**What to do**
From the records beneath, determine how many lines contain "side" and report only that figure.

**Data for this task**
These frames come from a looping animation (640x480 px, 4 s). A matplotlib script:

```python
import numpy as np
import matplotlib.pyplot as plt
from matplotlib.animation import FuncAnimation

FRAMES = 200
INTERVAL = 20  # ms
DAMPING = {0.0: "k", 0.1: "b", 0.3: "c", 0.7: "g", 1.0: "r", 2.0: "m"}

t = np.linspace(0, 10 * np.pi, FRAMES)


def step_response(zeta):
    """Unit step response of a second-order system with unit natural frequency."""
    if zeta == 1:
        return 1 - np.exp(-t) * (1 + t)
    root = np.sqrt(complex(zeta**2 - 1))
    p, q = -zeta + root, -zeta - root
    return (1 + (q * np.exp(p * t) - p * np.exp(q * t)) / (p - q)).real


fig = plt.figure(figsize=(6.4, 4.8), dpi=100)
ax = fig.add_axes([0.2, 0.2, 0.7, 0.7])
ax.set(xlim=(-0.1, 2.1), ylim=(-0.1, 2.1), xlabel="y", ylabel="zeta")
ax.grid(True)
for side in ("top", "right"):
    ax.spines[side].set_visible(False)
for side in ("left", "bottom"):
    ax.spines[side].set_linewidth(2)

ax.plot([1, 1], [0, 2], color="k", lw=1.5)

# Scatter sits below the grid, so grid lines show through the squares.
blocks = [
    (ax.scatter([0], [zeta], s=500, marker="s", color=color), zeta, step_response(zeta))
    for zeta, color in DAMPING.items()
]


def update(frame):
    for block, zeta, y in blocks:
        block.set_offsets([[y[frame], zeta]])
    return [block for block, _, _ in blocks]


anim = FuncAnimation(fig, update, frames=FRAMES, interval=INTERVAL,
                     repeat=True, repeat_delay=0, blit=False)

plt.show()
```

**Solution to the problem**
4